Socratic Seminars are one method for discussing complex texts, and they are also useful forums where students can metacognate about their learning process and even share best practices.
Although I can not predict when great insights will come up during a Socratic seminar, I can be assured that they will happen. I film the seminar because I then play back the footage to help me create accurate scripted notes that students can use as an additional resource to support their analysis writing. I have also found that using clips from the seminar to build a Gooru collection or to share during a moment of direct instruction is a very engaging way to teach. It also acknowledges what my students know and it allows them to, in essence, help me teach the class.
Socratic Seminars can be amazing learning experiences for students when they take the time to prepare what they will contribute to the conversation. Once the seminar prompt has been clarified, each student gets ready by reviewing their Annotation Logs to identify what evidence and analysis addresses the prompt. This preparation often takes 15 minutes, and during that time students use a graphic organizer to develop the key points they want to contribute. Regardless of how many Socratic Seminars we may have already done in the class, we always review the norms to ensure that the time we spend in dialogue is useful and inclusive.

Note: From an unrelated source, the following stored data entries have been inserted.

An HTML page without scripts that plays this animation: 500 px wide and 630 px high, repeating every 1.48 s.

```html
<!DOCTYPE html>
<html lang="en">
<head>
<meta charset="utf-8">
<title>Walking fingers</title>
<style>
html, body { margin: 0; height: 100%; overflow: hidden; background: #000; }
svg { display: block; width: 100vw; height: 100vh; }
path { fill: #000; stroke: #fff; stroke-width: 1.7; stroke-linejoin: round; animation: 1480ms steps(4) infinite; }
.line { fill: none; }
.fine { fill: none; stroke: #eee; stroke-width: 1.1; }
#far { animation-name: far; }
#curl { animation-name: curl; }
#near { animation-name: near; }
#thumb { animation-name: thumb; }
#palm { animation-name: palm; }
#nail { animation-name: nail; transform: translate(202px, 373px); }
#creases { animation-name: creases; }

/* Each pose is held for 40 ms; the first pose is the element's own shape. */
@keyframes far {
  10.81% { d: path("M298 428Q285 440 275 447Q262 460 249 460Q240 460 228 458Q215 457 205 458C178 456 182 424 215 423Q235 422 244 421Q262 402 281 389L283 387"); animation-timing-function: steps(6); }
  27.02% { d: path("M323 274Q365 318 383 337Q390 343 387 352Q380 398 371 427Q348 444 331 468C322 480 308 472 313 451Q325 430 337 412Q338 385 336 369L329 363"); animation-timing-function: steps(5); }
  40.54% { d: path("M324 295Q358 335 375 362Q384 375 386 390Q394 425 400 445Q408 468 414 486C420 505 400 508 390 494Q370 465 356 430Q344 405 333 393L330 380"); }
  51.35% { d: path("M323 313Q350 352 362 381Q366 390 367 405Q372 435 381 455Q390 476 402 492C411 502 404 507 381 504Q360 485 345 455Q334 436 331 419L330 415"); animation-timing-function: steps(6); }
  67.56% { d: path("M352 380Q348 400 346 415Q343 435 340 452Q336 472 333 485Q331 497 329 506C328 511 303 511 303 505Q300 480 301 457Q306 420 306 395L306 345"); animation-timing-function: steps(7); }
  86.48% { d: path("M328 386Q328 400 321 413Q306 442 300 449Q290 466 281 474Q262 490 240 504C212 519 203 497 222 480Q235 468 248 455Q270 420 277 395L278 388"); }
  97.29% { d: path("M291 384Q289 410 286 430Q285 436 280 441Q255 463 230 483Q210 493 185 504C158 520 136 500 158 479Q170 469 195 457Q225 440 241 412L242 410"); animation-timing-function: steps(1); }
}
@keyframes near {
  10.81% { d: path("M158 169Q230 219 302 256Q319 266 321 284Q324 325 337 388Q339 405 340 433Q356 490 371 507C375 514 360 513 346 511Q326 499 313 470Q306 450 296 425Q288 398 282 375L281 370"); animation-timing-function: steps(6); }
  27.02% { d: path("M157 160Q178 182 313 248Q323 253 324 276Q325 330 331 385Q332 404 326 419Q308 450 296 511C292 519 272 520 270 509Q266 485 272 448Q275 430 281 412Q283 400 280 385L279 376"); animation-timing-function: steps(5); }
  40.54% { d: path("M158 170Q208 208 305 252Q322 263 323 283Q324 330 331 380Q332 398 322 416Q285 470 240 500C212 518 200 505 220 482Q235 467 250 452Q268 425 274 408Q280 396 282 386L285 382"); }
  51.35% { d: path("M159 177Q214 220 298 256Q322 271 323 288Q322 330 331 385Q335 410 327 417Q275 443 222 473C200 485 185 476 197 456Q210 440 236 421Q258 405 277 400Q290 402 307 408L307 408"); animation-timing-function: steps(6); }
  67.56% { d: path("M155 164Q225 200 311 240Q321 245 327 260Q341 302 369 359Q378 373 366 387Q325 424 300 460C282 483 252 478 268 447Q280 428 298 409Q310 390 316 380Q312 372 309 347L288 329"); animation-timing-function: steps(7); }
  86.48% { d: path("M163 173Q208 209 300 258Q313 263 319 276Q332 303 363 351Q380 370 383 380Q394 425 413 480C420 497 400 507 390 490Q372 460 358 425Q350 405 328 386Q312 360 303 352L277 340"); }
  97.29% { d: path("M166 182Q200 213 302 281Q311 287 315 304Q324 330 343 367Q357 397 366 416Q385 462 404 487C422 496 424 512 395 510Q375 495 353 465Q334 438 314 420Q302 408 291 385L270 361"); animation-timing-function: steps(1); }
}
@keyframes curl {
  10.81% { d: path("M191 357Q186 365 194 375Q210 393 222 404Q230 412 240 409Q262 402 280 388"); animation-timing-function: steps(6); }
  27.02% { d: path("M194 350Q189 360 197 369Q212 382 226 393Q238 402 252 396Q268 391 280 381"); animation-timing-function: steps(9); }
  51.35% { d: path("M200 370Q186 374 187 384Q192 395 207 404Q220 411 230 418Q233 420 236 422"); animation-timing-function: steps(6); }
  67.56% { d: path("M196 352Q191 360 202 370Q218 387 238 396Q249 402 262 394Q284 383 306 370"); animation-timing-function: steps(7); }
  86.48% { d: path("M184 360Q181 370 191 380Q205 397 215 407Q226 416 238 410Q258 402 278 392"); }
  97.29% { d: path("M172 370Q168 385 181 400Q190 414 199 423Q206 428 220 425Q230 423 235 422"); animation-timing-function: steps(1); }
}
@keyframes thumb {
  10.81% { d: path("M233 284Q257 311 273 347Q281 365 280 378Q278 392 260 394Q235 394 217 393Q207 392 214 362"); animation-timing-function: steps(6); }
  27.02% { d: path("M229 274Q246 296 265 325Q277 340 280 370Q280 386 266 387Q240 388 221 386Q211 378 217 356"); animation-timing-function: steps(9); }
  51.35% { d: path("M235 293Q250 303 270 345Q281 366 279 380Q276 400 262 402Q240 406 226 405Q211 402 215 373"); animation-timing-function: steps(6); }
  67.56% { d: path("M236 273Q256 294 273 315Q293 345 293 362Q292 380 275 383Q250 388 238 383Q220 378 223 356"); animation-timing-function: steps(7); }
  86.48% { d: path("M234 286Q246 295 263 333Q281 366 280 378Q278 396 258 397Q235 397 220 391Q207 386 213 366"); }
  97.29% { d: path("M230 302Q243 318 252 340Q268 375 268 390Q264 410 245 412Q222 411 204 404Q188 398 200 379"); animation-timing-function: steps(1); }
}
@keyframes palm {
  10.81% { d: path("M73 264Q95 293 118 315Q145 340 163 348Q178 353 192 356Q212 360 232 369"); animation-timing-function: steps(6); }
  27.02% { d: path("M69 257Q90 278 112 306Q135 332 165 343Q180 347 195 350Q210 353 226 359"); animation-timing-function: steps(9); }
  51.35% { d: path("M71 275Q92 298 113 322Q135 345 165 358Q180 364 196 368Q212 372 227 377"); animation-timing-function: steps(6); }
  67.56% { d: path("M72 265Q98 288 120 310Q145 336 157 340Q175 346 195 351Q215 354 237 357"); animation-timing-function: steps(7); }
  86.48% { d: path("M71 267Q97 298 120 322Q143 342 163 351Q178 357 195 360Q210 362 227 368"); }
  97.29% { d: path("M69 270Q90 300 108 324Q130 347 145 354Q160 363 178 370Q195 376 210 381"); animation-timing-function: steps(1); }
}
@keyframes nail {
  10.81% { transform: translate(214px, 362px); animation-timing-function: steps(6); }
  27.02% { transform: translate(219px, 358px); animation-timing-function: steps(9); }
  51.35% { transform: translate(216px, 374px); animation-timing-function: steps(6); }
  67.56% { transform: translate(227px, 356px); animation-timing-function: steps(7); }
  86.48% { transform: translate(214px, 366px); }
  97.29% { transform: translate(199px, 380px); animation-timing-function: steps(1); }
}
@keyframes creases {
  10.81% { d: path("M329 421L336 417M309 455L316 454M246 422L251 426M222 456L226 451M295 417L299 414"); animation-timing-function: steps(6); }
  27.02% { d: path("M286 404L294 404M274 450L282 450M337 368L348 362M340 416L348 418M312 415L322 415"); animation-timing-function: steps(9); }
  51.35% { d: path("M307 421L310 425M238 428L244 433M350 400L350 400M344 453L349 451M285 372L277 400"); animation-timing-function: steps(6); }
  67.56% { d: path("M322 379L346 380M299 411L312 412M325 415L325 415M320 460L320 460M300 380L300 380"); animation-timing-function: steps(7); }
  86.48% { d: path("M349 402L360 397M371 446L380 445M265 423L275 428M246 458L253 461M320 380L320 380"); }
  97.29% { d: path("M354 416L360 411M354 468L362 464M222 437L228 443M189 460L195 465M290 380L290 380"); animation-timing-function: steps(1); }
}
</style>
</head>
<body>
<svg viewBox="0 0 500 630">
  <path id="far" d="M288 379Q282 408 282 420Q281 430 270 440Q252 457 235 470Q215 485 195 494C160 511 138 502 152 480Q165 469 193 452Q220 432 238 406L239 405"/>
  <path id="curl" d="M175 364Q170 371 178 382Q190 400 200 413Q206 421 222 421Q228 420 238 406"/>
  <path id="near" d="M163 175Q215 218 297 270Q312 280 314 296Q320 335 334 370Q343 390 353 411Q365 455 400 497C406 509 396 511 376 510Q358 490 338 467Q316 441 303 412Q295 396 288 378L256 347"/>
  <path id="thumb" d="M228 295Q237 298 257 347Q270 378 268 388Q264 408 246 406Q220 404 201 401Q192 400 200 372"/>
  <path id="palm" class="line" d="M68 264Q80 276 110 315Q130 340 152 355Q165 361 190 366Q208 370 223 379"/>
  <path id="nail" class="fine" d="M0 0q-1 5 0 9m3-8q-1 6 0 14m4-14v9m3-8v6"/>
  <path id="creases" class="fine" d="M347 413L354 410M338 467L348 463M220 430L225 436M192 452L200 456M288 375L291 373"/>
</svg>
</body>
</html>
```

There are an infinite number of digital content providers and tech tools and education programs a blended teacher can choose to use in her classroom. Check out how and why Johanna uses specific digital content and ed tech tools!